"Steps must be taken to make a career in the industry a more attractive proposition for younger drivers, which will require a joint effort from government, industry bodies, and the sector as a whole"
That said, we have already been hearing reports of service interruption due to lack of driver availability, meaning that volumes aren’t being transported, or delivered, to required schedules and lead times. A real-world example of this occurred on the weekend of 4-6 June with convenience retailer Nisa, with deliveries to Nisa outlets across the UK affected by driver shortages to its logistics provider DHL.
But where has this skills shortage stemmed from?
Supply is the primary issue. Specifically, the number of available EU drivers has decreased by up to 15,000 drivers due to Brexit alone, and this has been further exacerbated by drivers returning to their home country during the COVID-19 pandemic, as well as changes to foreign exchange rates making UK a less desirable place to live and work. This, alongside the recent need to manage IR35 tax changes, has also led to significant inflation in driver and transport costs.
COVID-19 complications have also meant that there have been no HGV driver tests over the past year, meaning the expected 6,000-7,000 new drivers over the past year have not appeared. With the return of the hospitality sector we understand that this is a significant challenge with, for instance, order delivery lead times being extended.
It is little surprise, therefore, that the Road Haulage Association (RHA) earlier this month became the latest in a long line of industry spokespeople to write to the government about the driver shortage for trucks. The letter echoed the view held by much of the industry, that the cause of this issue is both multi-faceted and, at least in some aspects, long-standing.
So, many in the industry are in agreement as to the driving factors behind this crisis. But what can be done?
Simply enough, outside of businesses completely reorganising their supply chain network, external support is needed. In the short-term, the government should consider providing the industry with financial aid, and this can also be supported more widely with legislative change.
Specifically, immigration policy could be updated to place drivers on the shortage occupations list, which would go some way towards easing the burden created by foreign drivers returning to their home countries. Looking elsewhere, government should also look for ways to increase the availability of HGV driver tests after the blockage created by the coronavirus lockdowns.
Looking more long-term, steps must be taken to make a career in the industry a more attractive proposition for younger drivers, which will require a joint effort from government, industry bodies, and the sector as a whole. As it stands, multiple sources suggest that the average age of truck drivers in the UK is 48, with only one in every hundred drivers under the age of 25. We must therefore do more to increase the talent pipeline coming into the industry if we are to offset more significant skills shortages further down the line.
On the back of a turbulent year for the supply chain industry, it has become increasingly clear that the long-foretold shortage of drivers is now having a tangible and, in places, crippling effect on supply chains.
Drivers, and the wider supply chain industry, have rightly been recognised for the seismic role they played in keeping the nation moving and fed over the past year under unprecedented strain.
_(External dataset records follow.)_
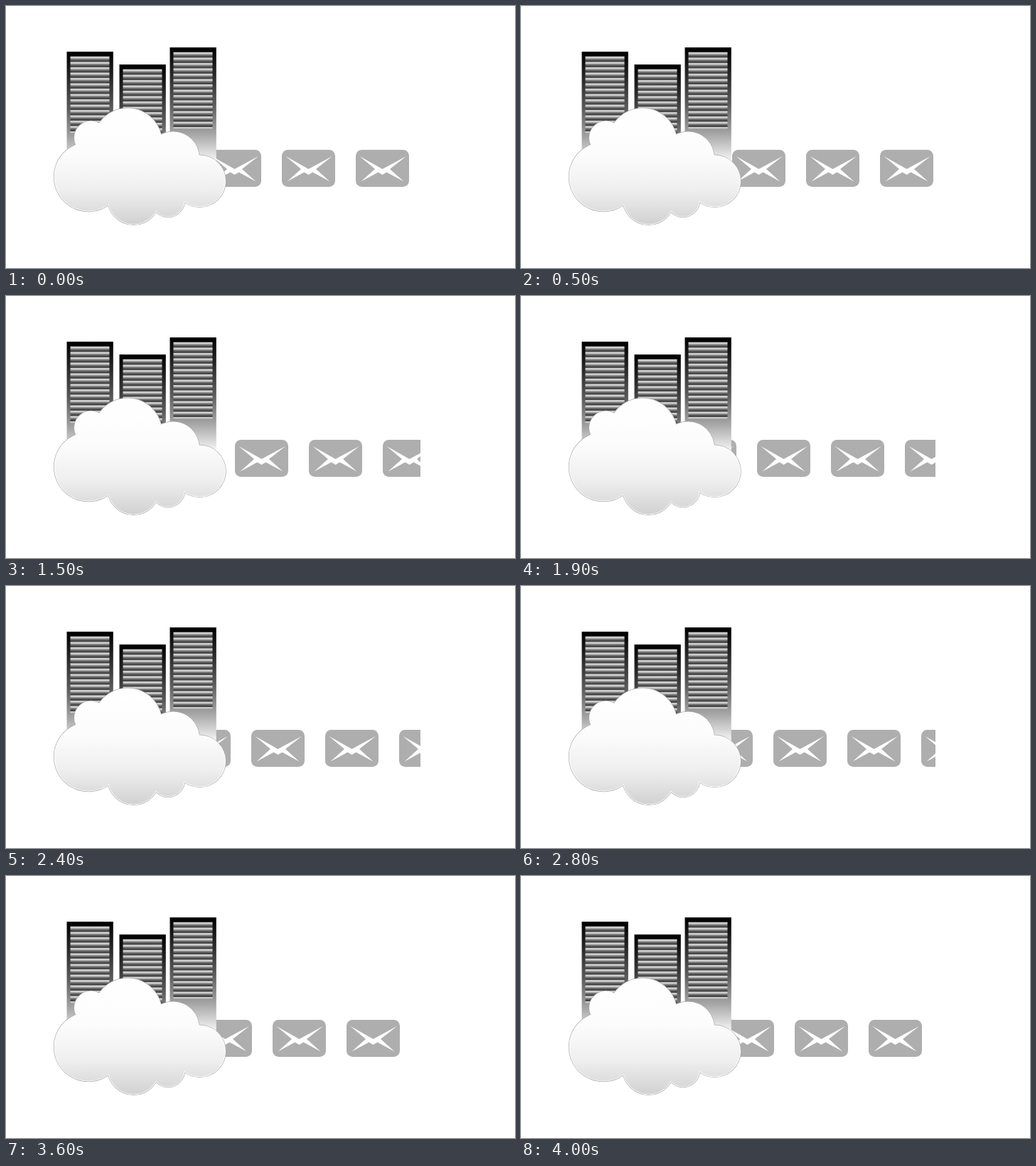
An HTML page for the animation above (4.1 s loop, 716 px wide and 368 px high).

```html
<!DOCTYPE html>
<html lang="en">
<head>
<meta charset="utf-8">
<title>Cloud mail</title>
<style>
  html, body { margin: 0; width: 100%; height: 100%; overflow: hidden; background: #fff; }
  svg { display: block; }
</style>
</head>
<body>
<svg width="716" height="368" viewBox="0 0 716 368">
  <defs>
    <linearGradient id="rackFill" x1="0" y1="0" x2="0" y2="1">
      <stop offset="0" stop-color="#000"/>
      <stop offset=".2" stop-color="#222"/>
      <stop offset=".5" stop-color="#5c5c5c"/>
      <stop offset=".75" stop-color="#a6a6a6"/>
      <stop offset="1" stop-color="#fcfcfc"/>
    </linearGradient>
    <linearGradient id="slats" gradientUnits="userSpaceOnUse" spreadMethod="repeat" x1="0" y1="6.4" x2="0" y2="13.9">
      <stop offset="0" stop-color="#3a3a3a"/>
      <stop offset=".16" stop-color="#d4d4d4"/>
      <stop offset=".36" stop-color="#cacaca"/>
      <stop offset=".56" stop-color="#7c7c7c"/>
      <stop offset=".85" stop-color="#4a4a4a"/>
      <stop offset="1" stop-color="#3a3a3a"/>
    </linearGradient>
    <linearGradient id="cloudFill" gradientUnits="userSpaceOnUse" x1="0" y1="143" x2="0" y2="308">
      <stop offset="0" stop-color="#fff"/>
      <stop offset=".4" stop-color="#fcfcfc"/>
      <stop offset=".7" stop-color="#efefef"/>
      <stop offset="1" stop-color="#d0d0d0"/>
    </linearGradient>
    <clipPath id="lane"><rect x="270" y="200" width="313" height="56"/></clipPath>
    <g id="mail">
      <rect width="75" height="52" rx="8.5" fill="#aeaeae"/>
      <path fill="#fff" d="M5.5 9 37.5 27 71 9 48 27 67.5 44.5 43.5 31.5 37.5 35 31.5 31.5 7.5 44.5 27 27Z"/>
    </g>
  </defs>
  <g clip-path="url(#lane)">
    <g id="mails">
      <use href="#mail" x="-104"/>
      <use href="#mail"/>
      <use href="#mail" x="104"/>
      <use href="#mail" x="208"/>
      <use href="#mail" x="312"/>
    </g>
  </g>
  <g id="racks"></g>
  <g id="cloud"></g>
</svg>
<script>
  const NS = 'http://www.w3.org/2000/svg';
  const $ = id => document.getElementById(id);

  function add(parent, tag, attrs) {
    const el = document.createElementNS(NS, tag);
    for (const k in attrs) el.setAttribute(k, attrs[k]);
    return parent.appendChild(el);
  }

  function rack(x, y) {
    const g = add($('racks'), 'g', { transform: `translate(${x} ${y})` });
    add(g, 'rect', { x: .5, y: .2, width: 65.3, height: 162, fill: 'url(#rackFill)' });
    add(g, 'rect', { x: 5.5, y: 6.4, width: 55, height: 108, fill: 'url(#slats)' });
  }
  rack(85, 64);
  rack(159, 82);
  rack(230, 58);

  const puffs = [
    [116, 240, 49], [119.5, 185, 24], [171, 192, 49], [235, 213.5, 37.5],
    [272.5, 246, 37], [228, 273, 24], [179.5, 270.5, 37.3]
  ];

  function cloudLayer(grow, fill) {
    const g = add($('cloud'), 'g', { fill });
    for (const [cx, cy, r] of puffs) add(g, 'circle', { cx, cy, r: r + grow });
    add(g, 'rect', { x: 116, y: 194, width: 126, height: 78 });
  }
  cloudLayer(.2, '#aaa');
  cloudLayer(-.5, '#fff');
  cloudLayer(-1.4, 'url(#cloudFill)');

  // The row advances one spacing per loop in 41 whole-pixel steps.
  const LOOP = 4100, STEPS = 41, GAP = 104;
  const start = performance.now();

  function draw(now) {
    const t = Math.max(0, now - start) % LOOP;
    const step = Math.floor(t / LOOP * STEPS);
    const x = 284 + Math.round(step * GAP / STEPS);
    $('mails').setAttribute('transform', `translate(${x} 202)`);
    requestAnimationFrame(draw);
  }
  draw(start);
</script>
</body>
</html>
```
If this level of service is to continue, we must now see Government answer calls to provide the support the sector needs, and work hand-in-hand with the industry to find a solution. If we do not see concrete action to this effect soon, we are likely to be in for a turbulent few months.
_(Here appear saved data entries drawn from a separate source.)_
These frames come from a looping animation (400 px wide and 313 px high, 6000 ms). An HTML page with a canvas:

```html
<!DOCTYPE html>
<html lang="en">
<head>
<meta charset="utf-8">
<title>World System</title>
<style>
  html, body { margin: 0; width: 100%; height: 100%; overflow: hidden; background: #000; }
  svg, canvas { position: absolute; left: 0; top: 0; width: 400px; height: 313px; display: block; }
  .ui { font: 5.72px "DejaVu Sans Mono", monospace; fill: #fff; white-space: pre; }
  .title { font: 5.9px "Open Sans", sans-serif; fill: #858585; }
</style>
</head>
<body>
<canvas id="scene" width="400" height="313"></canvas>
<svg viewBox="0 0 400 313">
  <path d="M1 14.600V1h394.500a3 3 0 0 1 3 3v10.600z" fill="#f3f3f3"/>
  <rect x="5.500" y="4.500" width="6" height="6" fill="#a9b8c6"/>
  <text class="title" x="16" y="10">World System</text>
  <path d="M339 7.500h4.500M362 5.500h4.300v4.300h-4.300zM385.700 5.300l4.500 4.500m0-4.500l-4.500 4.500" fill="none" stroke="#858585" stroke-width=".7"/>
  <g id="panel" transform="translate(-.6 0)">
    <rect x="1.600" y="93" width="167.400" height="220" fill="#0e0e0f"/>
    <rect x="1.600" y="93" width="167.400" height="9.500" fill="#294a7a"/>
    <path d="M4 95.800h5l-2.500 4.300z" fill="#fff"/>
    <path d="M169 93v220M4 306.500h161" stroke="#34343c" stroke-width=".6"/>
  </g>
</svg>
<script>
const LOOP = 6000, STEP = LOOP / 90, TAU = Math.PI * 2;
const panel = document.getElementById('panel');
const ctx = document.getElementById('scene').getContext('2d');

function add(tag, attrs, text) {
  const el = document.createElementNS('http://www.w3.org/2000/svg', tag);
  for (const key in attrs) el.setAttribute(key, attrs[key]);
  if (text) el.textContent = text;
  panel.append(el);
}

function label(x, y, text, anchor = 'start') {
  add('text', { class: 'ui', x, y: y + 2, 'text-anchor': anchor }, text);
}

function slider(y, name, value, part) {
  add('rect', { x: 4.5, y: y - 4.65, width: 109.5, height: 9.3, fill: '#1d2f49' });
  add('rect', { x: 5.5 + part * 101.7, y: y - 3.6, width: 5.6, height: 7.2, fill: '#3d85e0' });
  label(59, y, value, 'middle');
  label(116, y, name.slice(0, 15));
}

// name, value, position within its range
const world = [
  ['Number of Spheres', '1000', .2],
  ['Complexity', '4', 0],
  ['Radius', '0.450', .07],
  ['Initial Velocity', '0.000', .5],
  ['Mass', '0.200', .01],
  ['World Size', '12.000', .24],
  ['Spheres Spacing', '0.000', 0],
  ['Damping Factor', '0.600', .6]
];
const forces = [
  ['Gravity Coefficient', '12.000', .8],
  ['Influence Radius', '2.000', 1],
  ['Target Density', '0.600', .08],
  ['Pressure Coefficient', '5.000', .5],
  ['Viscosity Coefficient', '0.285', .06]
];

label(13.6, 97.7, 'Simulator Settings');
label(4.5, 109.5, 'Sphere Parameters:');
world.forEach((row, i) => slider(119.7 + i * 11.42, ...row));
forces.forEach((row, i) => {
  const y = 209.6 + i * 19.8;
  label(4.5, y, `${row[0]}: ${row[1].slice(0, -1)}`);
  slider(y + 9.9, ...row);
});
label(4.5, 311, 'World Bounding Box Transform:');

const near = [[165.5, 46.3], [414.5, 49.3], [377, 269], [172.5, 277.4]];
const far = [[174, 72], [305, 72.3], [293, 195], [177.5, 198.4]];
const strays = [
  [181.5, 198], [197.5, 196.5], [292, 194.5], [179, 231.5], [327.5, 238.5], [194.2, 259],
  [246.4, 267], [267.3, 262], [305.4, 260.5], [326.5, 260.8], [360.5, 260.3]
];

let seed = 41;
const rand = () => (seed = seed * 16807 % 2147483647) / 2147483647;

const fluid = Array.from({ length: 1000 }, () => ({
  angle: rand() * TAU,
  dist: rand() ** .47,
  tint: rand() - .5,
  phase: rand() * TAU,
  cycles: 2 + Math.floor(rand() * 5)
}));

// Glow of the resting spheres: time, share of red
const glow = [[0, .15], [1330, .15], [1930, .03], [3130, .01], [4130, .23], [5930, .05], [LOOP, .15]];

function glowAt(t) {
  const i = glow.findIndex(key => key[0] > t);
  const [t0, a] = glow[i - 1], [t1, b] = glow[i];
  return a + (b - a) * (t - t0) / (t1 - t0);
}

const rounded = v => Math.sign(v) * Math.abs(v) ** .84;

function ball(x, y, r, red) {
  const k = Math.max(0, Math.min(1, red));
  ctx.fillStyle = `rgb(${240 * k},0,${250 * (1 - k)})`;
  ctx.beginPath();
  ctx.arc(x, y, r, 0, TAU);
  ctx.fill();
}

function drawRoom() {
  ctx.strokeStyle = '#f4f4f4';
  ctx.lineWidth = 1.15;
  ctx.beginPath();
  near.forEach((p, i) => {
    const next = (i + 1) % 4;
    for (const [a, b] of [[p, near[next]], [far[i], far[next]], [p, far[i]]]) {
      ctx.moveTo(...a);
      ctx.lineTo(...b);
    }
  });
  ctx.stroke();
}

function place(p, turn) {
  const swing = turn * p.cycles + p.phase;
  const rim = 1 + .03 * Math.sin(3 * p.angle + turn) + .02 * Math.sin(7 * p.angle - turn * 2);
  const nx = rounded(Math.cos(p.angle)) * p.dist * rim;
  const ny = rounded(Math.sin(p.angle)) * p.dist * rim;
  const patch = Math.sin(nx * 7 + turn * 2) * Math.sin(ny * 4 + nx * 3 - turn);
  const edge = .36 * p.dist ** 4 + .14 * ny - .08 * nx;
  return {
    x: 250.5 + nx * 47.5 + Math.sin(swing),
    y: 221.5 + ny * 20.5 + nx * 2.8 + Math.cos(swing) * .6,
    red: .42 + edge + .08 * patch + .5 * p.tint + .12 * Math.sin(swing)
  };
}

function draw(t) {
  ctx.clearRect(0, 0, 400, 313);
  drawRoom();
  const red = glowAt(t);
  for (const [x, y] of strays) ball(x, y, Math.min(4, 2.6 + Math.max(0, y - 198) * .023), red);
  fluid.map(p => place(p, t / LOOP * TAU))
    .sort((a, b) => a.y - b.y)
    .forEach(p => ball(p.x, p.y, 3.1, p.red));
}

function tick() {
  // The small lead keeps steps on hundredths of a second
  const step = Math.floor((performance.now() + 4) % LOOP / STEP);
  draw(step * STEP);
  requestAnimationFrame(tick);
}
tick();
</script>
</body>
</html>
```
Rob Wright is executive director at SCALA, a leading provider of management services for the supply chain and logistics sector